DATA SHOWN:
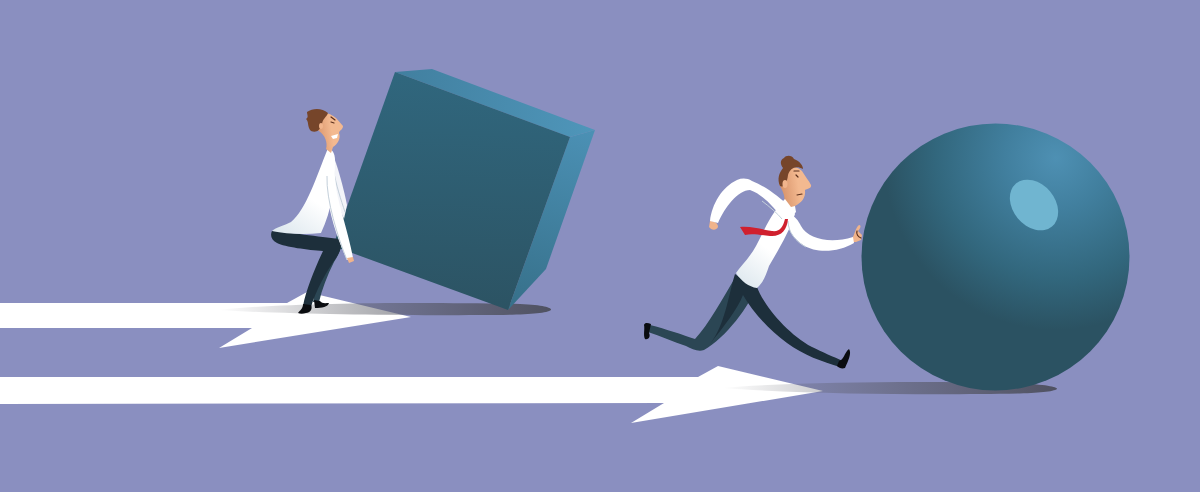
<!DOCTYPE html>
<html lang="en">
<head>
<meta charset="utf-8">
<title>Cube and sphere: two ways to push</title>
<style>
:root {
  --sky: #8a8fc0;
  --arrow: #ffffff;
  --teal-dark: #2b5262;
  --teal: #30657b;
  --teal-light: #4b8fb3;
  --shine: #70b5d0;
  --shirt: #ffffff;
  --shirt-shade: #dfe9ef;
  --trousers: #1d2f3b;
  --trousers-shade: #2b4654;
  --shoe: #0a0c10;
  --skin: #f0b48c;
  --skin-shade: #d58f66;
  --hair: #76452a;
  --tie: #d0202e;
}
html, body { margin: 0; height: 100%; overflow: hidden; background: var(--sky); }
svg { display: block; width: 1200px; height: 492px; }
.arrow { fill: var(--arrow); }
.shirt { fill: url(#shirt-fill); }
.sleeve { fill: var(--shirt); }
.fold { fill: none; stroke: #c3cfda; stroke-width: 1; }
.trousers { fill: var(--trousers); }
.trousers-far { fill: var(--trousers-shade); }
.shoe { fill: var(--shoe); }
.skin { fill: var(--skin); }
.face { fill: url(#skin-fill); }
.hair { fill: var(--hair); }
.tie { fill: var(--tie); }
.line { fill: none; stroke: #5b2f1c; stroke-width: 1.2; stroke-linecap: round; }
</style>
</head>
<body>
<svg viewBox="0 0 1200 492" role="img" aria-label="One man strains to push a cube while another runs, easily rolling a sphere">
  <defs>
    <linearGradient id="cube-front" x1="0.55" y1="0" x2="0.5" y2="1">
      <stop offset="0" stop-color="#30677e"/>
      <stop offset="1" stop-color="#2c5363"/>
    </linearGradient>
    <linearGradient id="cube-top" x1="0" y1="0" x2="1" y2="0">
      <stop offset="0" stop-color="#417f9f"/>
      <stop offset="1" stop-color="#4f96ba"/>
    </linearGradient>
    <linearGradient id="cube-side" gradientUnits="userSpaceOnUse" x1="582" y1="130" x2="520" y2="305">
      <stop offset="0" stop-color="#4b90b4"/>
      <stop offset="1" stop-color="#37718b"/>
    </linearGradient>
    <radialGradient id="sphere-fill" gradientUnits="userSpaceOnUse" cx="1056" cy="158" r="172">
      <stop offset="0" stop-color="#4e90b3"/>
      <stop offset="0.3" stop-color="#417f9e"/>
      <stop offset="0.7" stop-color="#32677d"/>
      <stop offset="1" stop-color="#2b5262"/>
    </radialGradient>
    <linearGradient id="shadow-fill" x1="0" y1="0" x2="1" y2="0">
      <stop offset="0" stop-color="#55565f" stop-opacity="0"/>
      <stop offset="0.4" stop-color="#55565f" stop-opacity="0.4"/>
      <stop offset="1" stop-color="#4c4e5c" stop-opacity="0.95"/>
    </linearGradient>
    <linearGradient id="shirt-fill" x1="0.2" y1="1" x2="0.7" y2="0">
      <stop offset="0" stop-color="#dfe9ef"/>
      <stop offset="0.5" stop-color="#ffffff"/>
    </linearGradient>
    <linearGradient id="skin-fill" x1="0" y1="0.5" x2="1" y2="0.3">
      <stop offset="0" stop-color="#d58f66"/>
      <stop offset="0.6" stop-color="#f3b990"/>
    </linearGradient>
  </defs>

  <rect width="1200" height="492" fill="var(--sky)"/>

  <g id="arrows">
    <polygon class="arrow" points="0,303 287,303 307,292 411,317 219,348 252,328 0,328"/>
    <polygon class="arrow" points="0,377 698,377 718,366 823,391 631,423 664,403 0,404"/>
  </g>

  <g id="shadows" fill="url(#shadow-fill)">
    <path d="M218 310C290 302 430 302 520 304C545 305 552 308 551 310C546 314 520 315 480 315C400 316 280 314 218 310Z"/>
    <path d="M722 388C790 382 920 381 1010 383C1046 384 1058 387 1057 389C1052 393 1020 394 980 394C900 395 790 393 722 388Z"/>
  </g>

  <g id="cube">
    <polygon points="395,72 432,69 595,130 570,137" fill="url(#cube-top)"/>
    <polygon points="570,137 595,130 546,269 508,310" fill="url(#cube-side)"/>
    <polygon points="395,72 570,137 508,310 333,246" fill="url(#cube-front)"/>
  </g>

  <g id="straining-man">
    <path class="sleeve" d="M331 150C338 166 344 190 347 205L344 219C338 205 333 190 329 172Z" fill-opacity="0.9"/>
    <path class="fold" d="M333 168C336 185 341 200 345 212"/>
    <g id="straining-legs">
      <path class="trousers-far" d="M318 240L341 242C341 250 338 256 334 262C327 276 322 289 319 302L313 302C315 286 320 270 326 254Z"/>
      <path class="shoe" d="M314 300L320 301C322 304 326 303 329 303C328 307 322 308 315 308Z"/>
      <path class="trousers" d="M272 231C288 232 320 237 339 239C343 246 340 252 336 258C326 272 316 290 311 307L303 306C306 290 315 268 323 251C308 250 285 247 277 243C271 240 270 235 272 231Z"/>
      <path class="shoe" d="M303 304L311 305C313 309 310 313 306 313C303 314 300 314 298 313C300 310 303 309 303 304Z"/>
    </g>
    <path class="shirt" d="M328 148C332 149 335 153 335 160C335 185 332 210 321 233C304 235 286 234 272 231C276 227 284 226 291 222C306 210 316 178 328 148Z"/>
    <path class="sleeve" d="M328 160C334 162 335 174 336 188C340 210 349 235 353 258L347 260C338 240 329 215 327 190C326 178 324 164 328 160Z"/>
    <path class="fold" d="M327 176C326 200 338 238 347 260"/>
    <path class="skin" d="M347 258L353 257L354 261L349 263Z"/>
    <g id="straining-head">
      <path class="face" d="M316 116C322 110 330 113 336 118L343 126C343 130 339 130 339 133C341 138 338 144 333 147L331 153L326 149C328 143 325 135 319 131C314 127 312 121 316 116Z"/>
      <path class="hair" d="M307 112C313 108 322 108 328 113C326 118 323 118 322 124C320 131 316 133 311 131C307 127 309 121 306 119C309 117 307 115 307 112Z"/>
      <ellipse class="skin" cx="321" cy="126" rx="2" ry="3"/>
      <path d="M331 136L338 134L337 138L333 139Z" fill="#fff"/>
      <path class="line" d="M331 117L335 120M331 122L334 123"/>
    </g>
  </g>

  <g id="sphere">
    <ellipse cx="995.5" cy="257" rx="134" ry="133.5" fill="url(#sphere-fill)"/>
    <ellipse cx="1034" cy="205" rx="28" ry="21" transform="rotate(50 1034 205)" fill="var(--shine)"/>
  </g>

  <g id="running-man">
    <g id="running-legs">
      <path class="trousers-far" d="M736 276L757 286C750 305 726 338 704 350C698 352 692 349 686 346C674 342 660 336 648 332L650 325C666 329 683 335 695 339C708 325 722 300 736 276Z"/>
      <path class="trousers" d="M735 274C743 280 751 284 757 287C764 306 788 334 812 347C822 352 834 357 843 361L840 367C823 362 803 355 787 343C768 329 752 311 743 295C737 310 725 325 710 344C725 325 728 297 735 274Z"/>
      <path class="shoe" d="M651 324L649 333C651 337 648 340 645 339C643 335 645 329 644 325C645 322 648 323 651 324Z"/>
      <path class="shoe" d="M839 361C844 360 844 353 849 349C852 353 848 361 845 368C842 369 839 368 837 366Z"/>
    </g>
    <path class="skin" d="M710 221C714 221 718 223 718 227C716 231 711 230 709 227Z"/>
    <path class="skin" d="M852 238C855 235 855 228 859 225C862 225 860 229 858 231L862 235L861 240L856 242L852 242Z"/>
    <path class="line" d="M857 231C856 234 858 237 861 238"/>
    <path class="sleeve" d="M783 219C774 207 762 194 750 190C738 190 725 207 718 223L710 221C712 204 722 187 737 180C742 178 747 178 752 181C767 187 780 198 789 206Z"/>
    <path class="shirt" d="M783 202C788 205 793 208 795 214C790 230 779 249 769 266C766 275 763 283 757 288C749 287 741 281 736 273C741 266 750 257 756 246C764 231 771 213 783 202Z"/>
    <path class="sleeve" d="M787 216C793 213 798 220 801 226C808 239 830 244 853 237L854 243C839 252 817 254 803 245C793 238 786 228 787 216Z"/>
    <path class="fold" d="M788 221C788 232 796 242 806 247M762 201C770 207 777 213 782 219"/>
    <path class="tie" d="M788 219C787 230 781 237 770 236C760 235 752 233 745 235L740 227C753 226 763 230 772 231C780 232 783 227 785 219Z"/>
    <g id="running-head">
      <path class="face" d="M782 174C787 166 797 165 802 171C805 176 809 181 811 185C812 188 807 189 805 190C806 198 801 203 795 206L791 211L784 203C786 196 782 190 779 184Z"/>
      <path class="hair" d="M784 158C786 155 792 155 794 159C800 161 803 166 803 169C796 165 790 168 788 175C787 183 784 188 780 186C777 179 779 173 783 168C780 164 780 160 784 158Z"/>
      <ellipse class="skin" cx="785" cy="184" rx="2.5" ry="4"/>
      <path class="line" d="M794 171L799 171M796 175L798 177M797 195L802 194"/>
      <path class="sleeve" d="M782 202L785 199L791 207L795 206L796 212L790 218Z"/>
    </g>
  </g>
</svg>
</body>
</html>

* * *

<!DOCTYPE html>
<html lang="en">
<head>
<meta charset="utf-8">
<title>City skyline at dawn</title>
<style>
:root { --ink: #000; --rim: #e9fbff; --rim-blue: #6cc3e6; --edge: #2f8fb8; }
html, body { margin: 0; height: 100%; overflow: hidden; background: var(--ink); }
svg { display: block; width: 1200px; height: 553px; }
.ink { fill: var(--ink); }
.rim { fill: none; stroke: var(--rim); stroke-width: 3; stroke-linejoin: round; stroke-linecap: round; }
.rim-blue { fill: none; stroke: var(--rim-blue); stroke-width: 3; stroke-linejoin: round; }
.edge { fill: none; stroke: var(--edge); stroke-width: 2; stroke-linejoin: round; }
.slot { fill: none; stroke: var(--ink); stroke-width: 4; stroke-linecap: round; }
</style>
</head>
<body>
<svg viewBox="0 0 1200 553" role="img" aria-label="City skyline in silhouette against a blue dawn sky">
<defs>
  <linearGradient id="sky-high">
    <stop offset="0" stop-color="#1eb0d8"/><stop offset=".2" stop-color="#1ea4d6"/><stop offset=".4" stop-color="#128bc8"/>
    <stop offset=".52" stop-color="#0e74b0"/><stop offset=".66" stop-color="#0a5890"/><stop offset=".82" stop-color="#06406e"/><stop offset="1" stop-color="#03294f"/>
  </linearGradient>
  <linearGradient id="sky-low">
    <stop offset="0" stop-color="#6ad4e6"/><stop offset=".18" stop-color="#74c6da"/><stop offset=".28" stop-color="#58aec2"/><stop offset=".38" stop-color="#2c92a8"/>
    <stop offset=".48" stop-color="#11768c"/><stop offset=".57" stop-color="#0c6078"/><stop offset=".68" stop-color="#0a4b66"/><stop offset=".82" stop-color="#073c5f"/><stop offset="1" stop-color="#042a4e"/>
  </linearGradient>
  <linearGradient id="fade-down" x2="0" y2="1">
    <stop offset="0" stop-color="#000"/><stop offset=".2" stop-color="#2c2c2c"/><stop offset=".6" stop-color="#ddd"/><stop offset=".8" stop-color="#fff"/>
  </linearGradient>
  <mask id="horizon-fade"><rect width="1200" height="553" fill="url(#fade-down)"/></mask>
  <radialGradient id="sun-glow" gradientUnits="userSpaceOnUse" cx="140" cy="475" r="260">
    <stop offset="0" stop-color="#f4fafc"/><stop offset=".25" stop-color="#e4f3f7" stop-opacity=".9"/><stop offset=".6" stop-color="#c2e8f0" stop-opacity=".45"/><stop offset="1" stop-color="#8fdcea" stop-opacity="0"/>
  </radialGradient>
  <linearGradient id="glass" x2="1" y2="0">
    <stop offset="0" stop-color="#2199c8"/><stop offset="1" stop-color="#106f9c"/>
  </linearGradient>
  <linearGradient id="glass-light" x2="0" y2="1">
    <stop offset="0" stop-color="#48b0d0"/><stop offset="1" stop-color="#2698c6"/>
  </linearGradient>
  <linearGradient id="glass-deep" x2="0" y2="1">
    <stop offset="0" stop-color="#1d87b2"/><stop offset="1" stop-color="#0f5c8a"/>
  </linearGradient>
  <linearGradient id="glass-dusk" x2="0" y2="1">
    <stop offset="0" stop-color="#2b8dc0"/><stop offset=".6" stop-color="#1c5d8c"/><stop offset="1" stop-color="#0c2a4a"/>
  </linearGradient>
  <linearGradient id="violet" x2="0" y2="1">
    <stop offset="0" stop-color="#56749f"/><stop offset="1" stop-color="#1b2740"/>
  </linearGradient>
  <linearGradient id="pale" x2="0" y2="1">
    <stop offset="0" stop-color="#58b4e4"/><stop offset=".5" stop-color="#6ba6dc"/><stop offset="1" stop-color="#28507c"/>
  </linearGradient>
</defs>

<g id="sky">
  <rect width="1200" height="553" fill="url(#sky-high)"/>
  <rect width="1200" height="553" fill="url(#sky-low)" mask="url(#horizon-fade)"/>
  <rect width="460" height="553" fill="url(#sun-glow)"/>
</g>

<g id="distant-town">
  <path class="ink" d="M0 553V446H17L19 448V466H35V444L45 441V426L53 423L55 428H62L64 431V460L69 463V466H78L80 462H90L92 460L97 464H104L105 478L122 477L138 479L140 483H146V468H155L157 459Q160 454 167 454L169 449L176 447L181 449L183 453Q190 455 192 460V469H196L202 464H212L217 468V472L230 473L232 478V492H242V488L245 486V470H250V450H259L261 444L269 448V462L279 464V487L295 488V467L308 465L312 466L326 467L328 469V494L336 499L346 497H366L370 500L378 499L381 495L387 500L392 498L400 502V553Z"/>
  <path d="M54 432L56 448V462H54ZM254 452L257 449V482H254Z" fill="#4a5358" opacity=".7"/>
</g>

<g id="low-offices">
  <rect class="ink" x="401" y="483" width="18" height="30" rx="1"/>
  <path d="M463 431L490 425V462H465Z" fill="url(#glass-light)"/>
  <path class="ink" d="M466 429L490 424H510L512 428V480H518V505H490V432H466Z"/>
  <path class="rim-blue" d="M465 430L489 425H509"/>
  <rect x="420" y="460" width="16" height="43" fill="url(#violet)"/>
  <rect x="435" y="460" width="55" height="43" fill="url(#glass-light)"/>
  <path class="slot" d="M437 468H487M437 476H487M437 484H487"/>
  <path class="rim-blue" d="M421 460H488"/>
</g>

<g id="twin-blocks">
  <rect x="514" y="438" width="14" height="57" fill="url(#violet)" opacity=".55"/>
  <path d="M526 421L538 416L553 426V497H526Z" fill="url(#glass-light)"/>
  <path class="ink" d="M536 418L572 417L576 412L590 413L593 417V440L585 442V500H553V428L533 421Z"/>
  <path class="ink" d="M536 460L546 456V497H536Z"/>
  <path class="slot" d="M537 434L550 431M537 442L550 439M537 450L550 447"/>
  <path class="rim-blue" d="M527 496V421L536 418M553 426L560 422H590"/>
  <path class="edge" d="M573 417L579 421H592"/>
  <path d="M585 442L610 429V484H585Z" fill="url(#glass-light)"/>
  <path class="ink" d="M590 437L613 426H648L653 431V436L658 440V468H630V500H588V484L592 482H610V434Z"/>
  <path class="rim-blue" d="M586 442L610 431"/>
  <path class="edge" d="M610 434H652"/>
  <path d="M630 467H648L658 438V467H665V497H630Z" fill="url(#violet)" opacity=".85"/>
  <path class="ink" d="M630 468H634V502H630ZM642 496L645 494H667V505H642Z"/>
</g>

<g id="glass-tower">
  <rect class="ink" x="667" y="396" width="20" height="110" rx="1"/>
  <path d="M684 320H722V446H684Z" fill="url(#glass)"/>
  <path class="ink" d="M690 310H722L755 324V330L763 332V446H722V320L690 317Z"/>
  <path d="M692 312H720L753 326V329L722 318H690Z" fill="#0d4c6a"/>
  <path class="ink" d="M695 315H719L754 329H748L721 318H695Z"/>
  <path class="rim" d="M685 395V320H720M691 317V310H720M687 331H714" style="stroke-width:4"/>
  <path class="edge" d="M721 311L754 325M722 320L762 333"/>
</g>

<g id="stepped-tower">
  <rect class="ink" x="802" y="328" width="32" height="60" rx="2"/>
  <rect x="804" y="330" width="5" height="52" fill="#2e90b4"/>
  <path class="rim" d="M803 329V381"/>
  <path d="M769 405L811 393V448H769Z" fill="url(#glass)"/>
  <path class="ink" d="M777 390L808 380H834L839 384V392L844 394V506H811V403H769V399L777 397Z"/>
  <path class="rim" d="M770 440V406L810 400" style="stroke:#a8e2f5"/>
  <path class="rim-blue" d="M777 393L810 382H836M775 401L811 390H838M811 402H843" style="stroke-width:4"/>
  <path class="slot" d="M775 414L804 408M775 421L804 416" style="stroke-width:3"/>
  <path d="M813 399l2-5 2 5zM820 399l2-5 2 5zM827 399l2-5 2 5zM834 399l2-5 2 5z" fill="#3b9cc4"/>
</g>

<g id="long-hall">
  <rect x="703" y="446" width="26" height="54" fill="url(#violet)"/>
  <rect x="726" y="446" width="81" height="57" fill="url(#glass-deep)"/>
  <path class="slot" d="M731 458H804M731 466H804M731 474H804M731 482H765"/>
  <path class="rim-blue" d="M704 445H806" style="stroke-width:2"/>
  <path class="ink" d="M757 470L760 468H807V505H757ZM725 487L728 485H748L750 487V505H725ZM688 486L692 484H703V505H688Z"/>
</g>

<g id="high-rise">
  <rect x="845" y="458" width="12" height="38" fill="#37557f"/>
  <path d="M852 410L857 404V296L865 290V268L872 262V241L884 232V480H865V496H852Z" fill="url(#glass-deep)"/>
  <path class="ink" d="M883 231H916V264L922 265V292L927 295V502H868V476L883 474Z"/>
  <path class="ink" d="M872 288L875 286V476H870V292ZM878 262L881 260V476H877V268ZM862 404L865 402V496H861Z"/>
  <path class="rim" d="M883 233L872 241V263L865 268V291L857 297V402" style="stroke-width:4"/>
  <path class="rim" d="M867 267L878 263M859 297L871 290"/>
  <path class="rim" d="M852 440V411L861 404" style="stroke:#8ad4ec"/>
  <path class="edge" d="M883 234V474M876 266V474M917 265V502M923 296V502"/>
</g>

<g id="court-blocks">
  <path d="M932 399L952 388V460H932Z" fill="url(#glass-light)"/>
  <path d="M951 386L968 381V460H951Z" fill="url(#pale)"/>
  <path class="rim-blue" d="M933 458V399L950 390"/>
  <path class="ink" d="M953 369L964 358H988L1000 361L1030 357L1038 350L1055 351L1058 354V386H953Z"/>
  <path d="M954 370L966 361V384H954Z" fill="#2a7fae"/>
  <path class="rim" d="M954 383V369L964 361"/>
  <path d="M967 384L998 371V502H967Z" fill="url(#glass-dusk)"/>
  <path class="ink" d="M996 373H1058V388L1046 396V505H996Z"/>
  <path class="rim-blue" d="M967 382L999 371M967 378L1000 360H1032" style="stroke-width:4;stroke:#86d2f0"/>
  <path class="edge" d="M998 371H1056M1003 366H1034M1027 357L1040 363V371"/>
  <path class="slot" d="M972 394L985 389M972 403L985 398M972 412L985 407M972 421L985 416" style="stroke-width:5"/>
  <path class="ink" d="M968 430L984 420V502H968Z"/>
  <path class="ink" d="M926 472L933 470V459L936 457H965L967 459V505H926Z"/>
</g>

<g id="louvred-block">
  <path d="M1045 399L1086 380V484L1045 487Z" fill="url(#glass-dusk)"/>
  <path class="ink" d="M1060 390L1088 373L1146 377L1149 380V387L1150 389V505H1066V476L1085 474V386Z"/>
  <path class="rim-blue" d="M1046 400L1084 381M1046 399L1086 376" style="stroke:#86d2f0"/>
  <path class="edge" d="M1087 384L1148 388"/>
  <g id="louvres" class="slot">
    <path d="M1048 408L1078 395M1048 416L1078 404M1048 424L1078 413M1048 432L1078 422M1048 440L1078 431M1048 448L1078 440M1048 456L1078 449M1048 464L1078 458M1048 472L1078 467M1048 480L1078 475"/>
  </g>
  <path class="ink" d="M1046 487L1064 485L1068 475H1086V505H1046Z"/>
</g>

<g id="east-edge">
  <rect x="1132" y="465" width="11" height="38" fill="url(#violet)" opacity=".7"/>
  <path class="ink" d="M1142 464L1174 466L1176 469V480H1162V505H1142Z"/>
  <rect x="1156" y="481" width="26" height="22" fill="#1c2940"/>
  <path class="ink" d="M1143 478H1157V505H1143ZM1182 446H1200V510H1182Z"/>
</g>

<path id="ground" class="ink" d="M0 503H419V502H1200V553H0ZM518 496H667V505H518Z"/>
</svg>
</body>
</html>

BRIEF:
Determine the number of lines in the data above that hold "label", and reply with that number alone.

TASK RESPONSE:
2